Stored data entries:
====
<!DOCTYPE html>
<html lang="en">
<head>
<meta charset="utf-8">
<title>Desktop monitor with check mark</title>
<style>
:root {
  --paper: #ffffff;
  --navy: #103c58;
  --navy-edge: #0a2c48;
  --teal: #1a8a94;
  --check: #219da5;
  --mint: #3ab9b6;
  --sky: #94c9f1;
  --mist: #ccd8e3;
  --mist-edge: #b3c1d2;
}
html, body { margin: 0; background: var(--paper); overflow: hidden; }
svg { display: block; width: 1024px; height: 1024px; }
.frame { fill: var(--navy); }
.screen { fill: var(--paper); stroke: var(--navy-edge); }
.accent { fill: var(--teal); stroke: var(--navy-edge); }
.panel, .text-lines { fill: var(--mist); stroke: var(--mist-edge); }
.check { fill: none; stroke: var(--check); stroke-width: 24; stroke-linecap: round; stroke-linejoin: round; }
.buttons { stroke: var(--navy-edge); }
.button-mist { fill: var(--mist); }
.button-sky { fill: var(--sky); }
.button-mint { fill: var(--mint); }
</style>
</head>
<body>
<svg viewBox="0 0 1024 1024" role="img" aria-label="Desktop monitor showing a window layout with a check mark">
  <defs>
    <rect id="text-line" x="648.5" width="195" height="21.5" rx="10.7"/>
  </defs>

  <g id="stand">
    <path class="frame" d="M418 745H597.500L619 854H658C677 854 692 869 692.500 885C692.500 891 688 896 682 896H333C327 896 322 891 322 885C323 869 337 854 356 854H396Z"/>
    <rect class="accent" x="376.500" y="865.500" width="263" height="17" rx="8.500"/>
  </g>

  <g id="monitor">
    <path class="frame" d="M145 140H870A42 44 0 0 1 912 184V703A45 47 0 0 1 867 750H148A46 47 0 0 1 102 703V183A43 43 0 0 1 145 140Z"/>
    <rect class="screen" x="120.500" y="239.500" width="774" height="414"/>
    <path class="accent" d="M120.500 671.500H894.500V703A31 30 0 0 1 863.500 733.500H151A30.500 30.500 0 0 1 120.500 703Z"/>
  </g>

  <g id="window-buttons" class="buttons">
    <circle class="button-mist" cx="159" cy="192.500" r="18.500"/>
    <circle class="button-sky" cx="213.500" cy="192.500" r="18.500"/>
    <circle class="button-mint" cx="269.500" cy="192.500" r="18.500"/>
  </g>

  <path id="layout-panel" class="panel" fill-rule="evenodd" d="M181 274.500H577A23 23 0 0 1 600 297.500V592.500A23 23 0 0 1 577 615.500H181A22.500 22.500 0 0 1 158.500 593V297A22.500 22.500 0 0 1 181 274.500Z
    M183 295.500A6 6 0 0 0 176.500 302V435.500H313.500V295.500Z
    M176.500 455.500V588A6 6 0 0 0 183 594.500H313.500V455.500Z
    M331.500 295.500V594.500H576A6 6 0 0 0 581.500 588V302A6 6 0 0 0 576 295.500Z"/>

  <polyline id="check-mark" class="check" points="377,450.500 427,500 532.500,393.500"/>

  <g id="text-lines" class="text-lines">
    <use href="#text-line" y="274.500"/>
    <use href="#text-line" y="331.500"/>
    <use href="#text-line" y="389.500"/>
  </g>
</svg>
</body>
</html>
====
WHAT THIS TASK INVOLVES
Only an exact copy of the entries above will do.

EXPECTED OUTPUT
<!DOCTYPE html>
<html lang="en">
<head>
<meta charset="utf-8">
<title>Desktop monitor with check mark</title>
<style>
:root {
  --paper: #ffffff;
  --navy: #103c58;
  --navy-edge: #0a2c48;
  --teal: #1a8a94;
  --check: #219da5;
  --mint: #3ab9b6;
  --sky: #94c9f1;
  --mist: #ccd8e3;
  --mist-edge: #b3c1d2;
}
html, body { margin: 0; background: var(--paper); overflow: hidden; }
svg { display: block; width: 1024px; height: 1024px; }
.frame { fill: var(--navy); }
.screen { fill: var(--paper); stroke: var(--navy-edge); }
.accent { fill: var(--teal); stroke: var(--navy-edge); }
.panel, .text-lines { fill: var(--mist); stroke: var(--mist-edge); }
.check { fill: none; stroke: var(--check); stroke-width: 24; stroke-linecap: round; stroke-linejoin: round; }
.buttons { stroke: var(--navy-edge); }
.button-mist { fill: var(--mist); }
.button-sky { fill: var(--sky); }
.button-mint { fill: var(--mint); }
</style>
</head>
<body>
<svg viewBox="0 0 1024 1024" role="img" aria-label="Desktop monitor showing a window layout with a check mark">
  <defs>
    <rect id="text-line" x="648.5" width="195" height="21.5" rx="10.7"/>
  </defs>

  <g id="stand">
    <path class="frame" d="M418 745H597.500L619 854H658C677 854 692 869 692.500 885C692.500 891 688 896 682 896H333C327 896 322 891 322 885C323 869 337 854 356 854H396Z"/>
    <rect class="accent" x="376.500" y="865.500" width="263" height="17" rx="8.500"/>
  </g>

  <g id="monitor">
    <path class="frame" d="M145 140H870A42 44 0 0 1 912 184V703A45 47 0 0 1 867 750H148A46 47 0 0 1 102 703V183A43 43 0 0 1 145 140Z"/>
    <rect class="screen" x="120.500" y="239.500" width="774" height="414"/>
    <path class="accent" d="M120.500 671.500H894.500V703A31 30 0 0 1 863.500 733.500H151A30.500 30.500 0 0 1 120.500 703Z"/>
  </g>

  <g id="window-buttons" class="buttons">
    <circle class="button-mist" cx="159" cy="192.500" r="18.500"/>
    <circle class="button-sky" cx="213.500" cy="192.500" r="18.500"/>
    <circle class="button-mint" cx="269.500" cy="192.500" r="18.500"/>
  </g>

  <path id="layout-panel" class="panel" fill-rule="evenodd" d="M181 274.500H577A23 23 0 0 1 600 297.500V592.500A23 23 0 0 1 577 615.500H181A22.500 22.500 0 0 1 158.500 593V297A22.500 22.500 0 0 1 181 274.500Z
    M183 295.500A6 6 0 0 0 176.500 302V435.500H313.500V295.500Z
    M176.500 455.500V588A6 6 0 0 0 183 594.500H313.500V455.500Z
    M331.500 295.500V594.500H576A6 6 0 0 0 581.500 588V302A6 6 0 0 0 576 295.500Z"/>

  <polyline id="check-mark" class="check" points="377,450.500 427,500 532.500,393.500"/>

  <g id="text-lines" class="text-lines">
    <use href="#text-line" y="274.500"/>
    <use href="#text-line" y="331.500"/>
    <use href="#text-line" y="389.500"/>
  </g>
</svg>
</body>
</html>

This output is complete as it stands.